**RECORDS SHOWN:**
━━━━━━━━━━━━━━━━

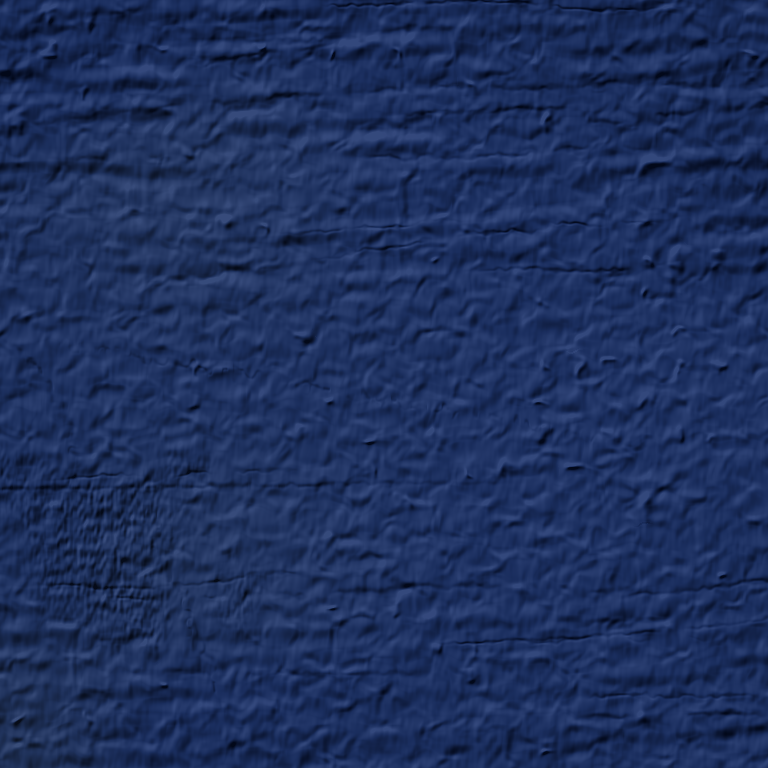
Write a three.js fragment shader that draws this texture.

```glsl
varying vec2 vUv;

const vec3 SHADOW = vec3(0.006, 0.030, 0.100);
const vec3 PAINT = vec3(0.101, 0.178, 0.368);
const vec3 LIGHT = vec3(0.168, 0.248, 0.448);
const vec3 DUST = vec3(0.022, 0.018, -0.012);
const vec2 LIGHT_DIR = vec2(-0.50, 0.866);
const float SAMPLE_STEP = 0.0011;
const float RELIEF_GAIN = 0.95;
const float RIDGE_RELIEF = 1.1;
const float LUMP_RELIEF = 0.85;
const float PIT_RELIEF = 0.85;
const float WEAVE_RELIEF = 0.50;
const float ROUGH_RELIEF = 2.1;
const float GROOVE_DEPTH = 0.0034;
const float GROOVE_SHADE = 0.70;
const float BLOB_GRID = 22.0;
const float BLOB_HEIGHT = 0.017;
const float GRAIN_TILT = 0.05;
const int GROOVES = 28;
const int TOP_GROOVES = 17;

float hash(vec2 p) {
  return fract(sin(dot(p, vec2(127.1, 311.7))) * 43758.5453);
}

float noise(vec2 p) {
  vec2 i = floor(p);
  vec2 f = fract(p);
  f = f * f * (3.0 - 2.0 * f);
  return mix(mix(hash(i), hash(i + vec2(1.0, 0.0)), f.x),
             mix(hash(i + vec2(0.0, 1.0)), hash(i + 1.0), f.x), f.y);
}

// Noise scaled so that its slope is independent of its frequency
float relief(vec2 p, vec2 freq) {
  return (noise(p * freq) - 0.5) / max(freq.x, freq.y);
}

vec2 wander(vec2 p, float freq) {
  return vec2(noise(p * freq), noise(p * freq + 31.0)) - 0.5;
}

float span(float x, float from, float to, float soft) {
  return smoothstep(from - soft, from + soft, x) * (1.0 - smoothstep(to - soft, to + soft, x));
}

float stroke(float d, float width) {
  return exp(-d * d / (width * width));
}

// Wood-grain grooves, crumbling and tapering
float grainGrooves(vec2 p) {
  float sum = 0.0;
  for (int i = 0; i < GROOVES; i++) {
    float id = float(i);
    float place = hash(vec2(id, 1.7));
    float y = i < TOP_GROOVES ? mix(0.63, 0.98, place) : mix(0.03, 0.38, place);
    float center = hash(vec2(id, 5.3));
    float reach = mix(0.08, 0.38, hash(vec2(id, 9.1)));
    float tilt = GRAIN_TILT + 0.12 * (hash(vec2(id, 3.9)) - 0.5);
    float wave = 0.022 * noise(vec2(p.x * 5.0, id * 7.3)) + 0.007 * noise(vec2(p.x * 36.0, id * 3.1));
    float d = p.y - y - tilt * (p.x - center) - wave;
    float along = 1.0 - smoothstep(0.4, 1.0, abs(p.x - center) / reach);
    float broken = smoothstep(0.2, 0.7, noise(vec2(p.x * 24.0, id * 11.7)));
    sum += along * broken * stroke(d, mix(0.0020, 0.0048, hash(vec2(id, 8.2))));
  }
  return sum;
}

// One level seam, one slanting crack and two upright cracks
float cracks(vec2 p) {
  float jitter = 0.018 * (noise(p * vec2(95.0, 70.0)) - 0.5);
  float crumbs = smoothstep(0.25, 0.7, noise(p * vec2(150.0, 85.0)));
  float seam = stroke(p.y - 0.362 - 0.015 * p.x - 0.25 * jitter, 0.0034) * (1.0 - smoothstep(0.3, 0.78, p.x));
  float slant = stroke(p.y - 0.566 + 0.172 * p.x - jitter, 0.0050) * span(p.x, 0.12, 0.8, 0.12);
  float rise = clamp((p.y - 0.35) / 0.21, 0.0, 1.0);
  float bend = stroke(p.x - 0.098 + 0.1 * rise * rise * rise - jitter, 0.006) * span(p.y, 0.35, 0.55, 0.012);
  float drop = stroke(p.x - 0.19 - 0.36 * (0.35 - p.y) - 1.5 * jitter, 0.007) * span(p.y, 0.08, 0.35, 0.02);
  return seam * (0.5 + 0.5 * crumbs) + crumbs * (0.7 * slant + bend + 0.8 * drop);
}

float grooves(vec2 p) {
  vec2 q = p + 0.004 * wander(p, 120.0);
  return min(grainGrooves(q) + cracks(p), 1.4);
}

// Scattered drips, densest at the middle right
float blobs(vec2 p) {
  vec2 g = p * BLOB_GRID + 0.35 * wander(p, 70.0);
  vec2 cell = floor(g);
  vec2 offset = vec2(hash(cell + 2.3), hash(cell + 6.1)) - 0.5;
  vec2 d = fract(g) - 0.5 - 0.25 * offset;
  float angle = 6.283 * hash(cell + 4.7);
  d = mat2(cos(angle), -sin(angle), sin(angle), cos(angle)) * d;
  d.x *= mix(0.6, 1.0, hash(cell + 8.9));
  vec2 center = (cell + 0.5) / BLOB_GRID;
  float density = 0.10 + 0.28 * stroke(length((center - vec2(0.82, 0.54)) * vec2(0.8, 1.5)), 0.22);
  float size = mix(0.09, 0.18, hash(cell + 12.4));
  return step(hash(cell + 15.2), density) * size / 0.18 * stroke(length(d), size);
}

float roughPatch(vec2 p) {
  vec2 q = p + 0.09 * wander(p, 16.0);
  return span(q.x, -0.2, 0.32, 0.03) * span(q.y, 0.19, 0.42, 0.05) * smoothstep(0.1, 0.8, noise(p * 12.0));
}

float height(vec2 p) {
  vec2 q = p + vec2(0.0, 0.03 * noise(p * vec2(3.0, 4.0)) + 0.009 * noise(p * vec2(16.0, 22.0)) - GRAIN_TILT * p.x);
  vec2 worn = p + 0.014 * wander(p, 45.0);
  float ridged = 0.1 + 0.9 * smoothstep(0.55, 0.72, p.y) + 0.6 * smoothstep(0.28, 0.1, p.y);
  float h = RIDGE_RELIEF * ridged * relief(q, vec2(6.0, 54.0));
  h += LUMP_RELIEF * relief(worn, vec2(52.0, 56.0));
  h += PIT_RELIEF * relief(worn + 3.7, vec2(105.0, 90.0));
  h += WEAVE_RELIEF * relief(p + 1.9, vec2(190.0, 75.0));
  h += ROUGH_RELIEF * roughPatch(p) * relief(p, vec2(230.0, 120.0));
  return h + BLOB_HEIGHT * blobs(p) - GROOVE_DEPTH * grooves(p);
}

void main() {
  // Slope towards the light
  vec2 e = LIGHT_DIR * SAMPLE_STEP;
  float slope = (height(vUv - e) - height(vUv + e)) / (2.0 * SAMPLE_STEP);

  // Broad wear and shaded borders
  float wear = noise(vUv * vec2(3.0, 4.0) + 5.0);
  float border = smoothstep(0.35, 0.75, length(vUv - 0.5));
  float tone = 0.13 + RELIEF_GAIN * slope + 0.45 * (wear - 0.5) - 0.35 * border;
  tone -= GROOVE_SHADE * grooves(vUv) + 0.35 * roughPatch(vUv);

  vec3 color = mix(PAINT, SHADOW, clamp(-0.5 * tone, 0.0, 1.0));
  color = mix(color, LIGHT, clamp(tone, 0.0, 1.5));
  color += DUST * smoothstep(0.7, 0.0, vUv.x) * smoothstep(0.45, 0.9, wear);
  gl_FragColor = vec4(color, 1.0);
}
```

━━━━━━━━━━━━━━━━

**WHAT NEEDS TO BE DONE:** How many of the lines above contain the string "cell"? Give the number only.

**YOUR RESPONSE:** 7